Review: The Master’s Violin

Every year during Memorial Day weekend, the Trader’s Market appears and sets up camp just down the road from where I live. So a few weeks ago I decided to spend my holiday searching for old treasures, mainly books, in the hundreds of stands containing anything and everything, valuable and otherwise, you can imagine! I dearly love old books and my weakest point is first editions, well anyways I was looking for three books in particular they were: The Harvester, by Gene Stratton Porter; Laddie, also by Gene Stratton Porter and The Master’s Violin, by Myrtle Reed. I generally set out looking for a specific book, don’t find it and end settling for some other that just doesn’t compare, well first I found The Harvester, which I wanted the least but I was thrilled that I had found one of the books on my list! Second I stumbled upon Laddie, and I wanted this one more than The Harvester, so you can imagine my excitement! We (my mom and sisters and I) walked around for a few more hours without finding anything and just as we were about to leave I saw one more bookshelf of old and probably out of print books, I was already in debt to my companions and I didn’t have a cent to my name, at least not on me, but I decided to look anyway. The third shelf that I searched what do you think I found? The Master’s Violin in all it’s glory, wonderful condition, first edition and, one of the most beautiful things that I have ever heard, it was only one dollar! I started reading it on Tuesday morning and finished it on Wednesday afternoon and it was so good that I simply have to share about it!

The book opens on a raining night in the large old home, of a wealthy old woman and her young, adopted daughter. The old lady’s niece and grand-nephew have just arrived to live with her because her nephew, Lynn, is to take violin lessons from the Master who lives in this, the small old-fashioned town of East Lancaster.

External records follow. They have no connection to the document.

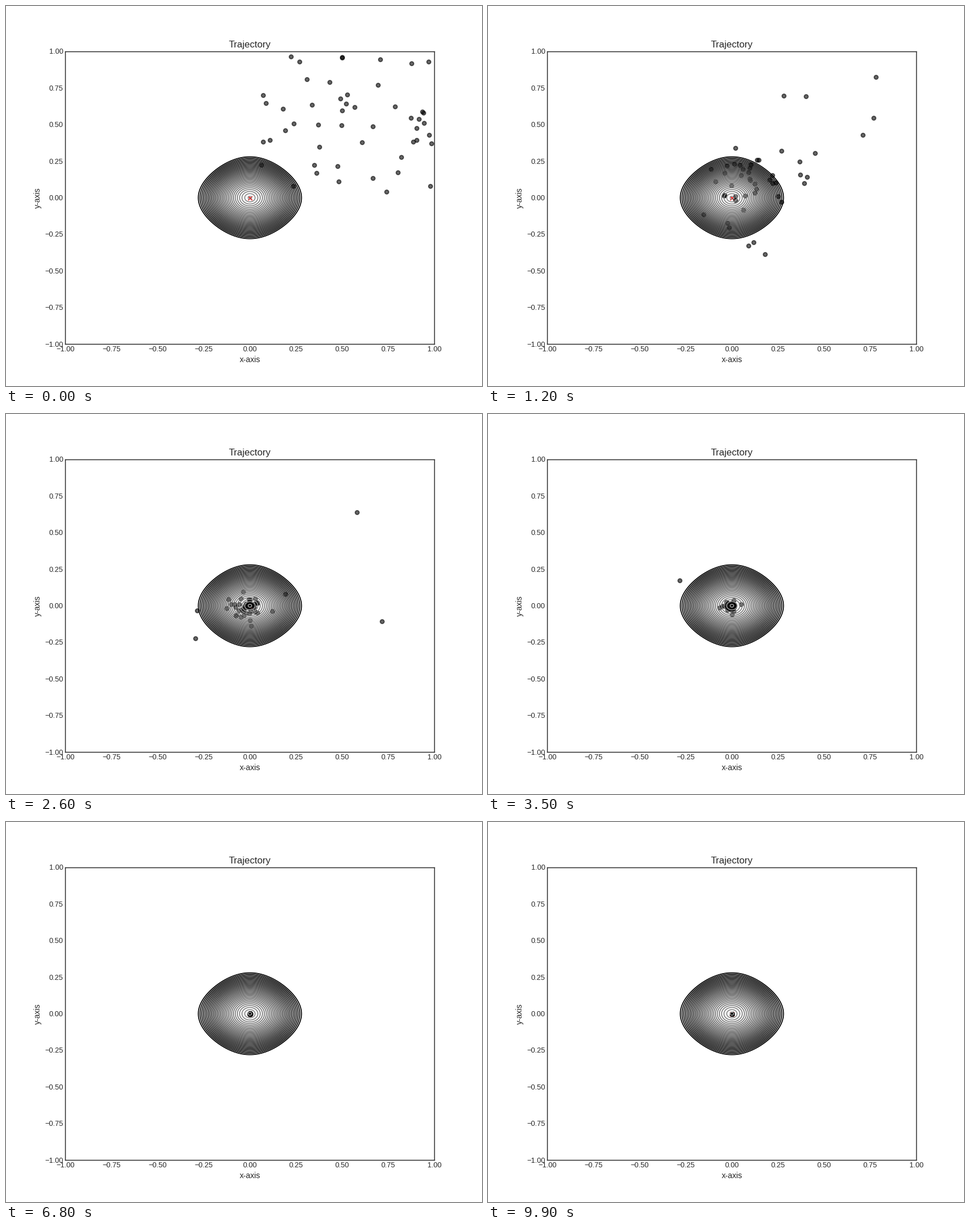
Recreate the animation shown at these times as a matplotlib script. Size 837 by 669 pixels, loop 10000 ms.

```python
import numpy as np
import matplotlib.pyplot as plt
from matplotlib.animation import FuncAnimation

W, H, DPI = 837, 669, 96
FRAMES, INTERVAL = 100, 100
PT = 83.7 / DPI          # point sizes refer to a 10 inch wide figure

PARTICLES = 50
INERTIA, OWN_PULL, SWARM_PULL = 0.8, 0.5, 0.3

plt.rcParams.update({
    "font.family": "Liberation Sans",
    "text.color": ".15",
    "axes.labelcolor": ".15",
    "axes.edgecolor": ".15",
    "xtick.color": ".15",
    "ytick.color": ".15",
    "axes.linewidth": 1.25 * PT,
    "axes.titlepad": 6 * PT,
    "axes.labelpad": 4 * PT,
    "lines.linewidth": 1.5 * PT,
})


def ackley(x, y):
    bowl = 20 * (1 - np.exp(-0.2 * np.sqrt((x * x + y * y) / 2)))
    waves = np.exp((np.cos(2 * np.pi * x) + np.cos(2 * np.pi * y)) / 2)
    return bowl + np.e - waves


def fly(steps, seed):
    """Particle swarm search; returns the positions at every step."""
    rng = np.random.default_rng(seed)
    pos = rng.random((PARTICLES, 2))
    vel = rng.random((PARTICLES, 2))
    best, best_cost = pos.copy(), np.full(PARTICLES, np.inf)
    history = []
    for _ in range(steps):
        history.append(pos)
        cost = ackley(*pos.T)
        better = cost < best_cost
        best[better], best_cost[better] = pos[better], cost[better]
        leader = best[best_cost.argmin()]
        own, swarm = rng.random((2, PARTICLES, 2))
        vel = (INERTIA * vel + OWN_PULL * own * (best - pos)
               + SWARM_PULL * swarm * (leader - pos))
        pos = pos + vel
    return history


history = fly(FRAMES, seed=4)

fig, ax = plt.subplots(figsize=(W / DPI, H / DPI), dpi=DPI, facecolor="white")
fig.subplots_adjust(left=104.45 / W, right=0.9,
                    bottom=73.66 / H, top=589.25 / H)
ax.set_title("Trajectory", fontsize=14.4 * PT)
ax.set_xlabel("x-axis", fontsize=12 * PT)
ax.set_ylabel("y-axis", fontsize=12 * PT)
ticks = np.linspace(-1, 1, 9)
ax.set(xticks=ticks, yticks=ticks)
ax.tick_params(length=0, pad=3.5 * PT, labelsize=11 * PT)

grid = np.arange(-300, 301) / 1000
xx, yy = np.meshgrid(grid, grid)
ax.contour(xx, yy, ackley(xx, yy), levels=0.03 + 0.07 * np.arange(29),
           cmap="Greys", vmin=-2, vmax=1.99, zorder=2)

dot = {"s": 36 * PT ** 2, "linewidths": 1.5 * PT, "zorder": 1}
ax.scatter([0], [0], color="red", marker="x", **dot)
swarm = ax.scatter(*history[0].T, c="black", alpha=0.6, **dot)
ax.set(xlim=(-1, 1), ylim=(-1, 1))


def update(i):
    swarm.set_offsets(history[i])
    return (swarm,)


anim = FuncAnimation(fig, update, frames=FRAMES, interval=INTERVAL,
                     repeat=True, repeat_delay=0, blit=False)
plt.show()
```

Lynn goes to the Master to ask him to make and artist of him, but by some misfortune he touches the Master’s precious Cremona, causing the Master to feel a certain seemingly uncalled for contempt for the boy. We follow the relationships of Lynn and his mother, Margaret, and the old lady and her adopted daughter, Iris, and of other characters of the village. We are shown true and tender pictures of pain and heartache, although it is closely veiled with mystery. The Master tells Lynn that he has technique but no feeling or passion, then we trail the people of East Lancaster through sorrow and trials. When Lynn falls in love with a piece of ‘human driftwood’ who doesn’t return his love, he goes to the Master longing for someone who knows his pain. Then through beautiful, heartrending language and imagery the master tells us how genius comes of pain, he then shares his own heart and the story of his Cremona. We find also of the tragedy of Margaret’s past and Iris’ present. In the end all is made right and all hearts find their balm in the beauty of ‘Mine Cremona’.

This book is truly one of the best that I have ever read, it was so beautiful that more than once I found myself in tears. It was nonsetdownable! While reading this book I fell in love with the characters and East Lancaster, I shared their pain and exulted in their healing. I do not know if this book is even in print but I would encourage you to search for it wherever you go and no matter what you must pay to get it, your difficulties will be richly and abundantly rewarded.

By Aivilo Enitnatsnoc

A Poem I Found

Hi this is Liagiba Enitnatsnoc and this is a poem that I found while researching Paul Revere and his midnight ride! I was curious to see who the other rider was and I found that it was a man by the name of William Dawes; I thought it strange that one of the riders, Paul Revere, would become so famous and even legendary over time while the other disappeared from the pages of history. So here you have one of the only tributes ever made to William Dawes, I hope you enjoy it as much as I did!

 

The Midnight Ride of William Dawes

I am a wandering, bitter shade,

Never of me was a hero made;

Poets have never sung my praise,

Nobody crowned my brow with bays;

And if you ask me the fatal cause,

I answer only, “My name was Dawes”

‘Tis all very well for the children to hear

Of the midnight ride of Paul Revere;

Who rode as boldly and well, God wot?

Why should I ask? The reason is clear–

My name was Dawes and his Revere.

When the lights from the old North Church flashed out,

Paul Revere was waiting about,

But I was already on my way.

The shadows of night fell cold and gray

As I rode ,with never a break or a pause;

But what was the use, when my name was Dawes!

History rings with his silvery name;

Closed to me are the portals of fame.

Had he been Dawes and I Revere,

No one had heard of him, I fear.

No one has heard of me because

He was Revere and I was Dawes.

By Helen F. Moore

Discovered by Liagiba Enitnatsnoc

Hello!

Welcome to the Enitnatsnoc’s family blog! Here we will be sharing anything that strikes our fancy, and we feel we must share with the world, also we will post anything that we have written. Enitnatsnoc, in case you were wondering is our last name and their are four of us: Retloc, Aivilo, Liagiba, and Trebor. We hope to hear from all of you soon!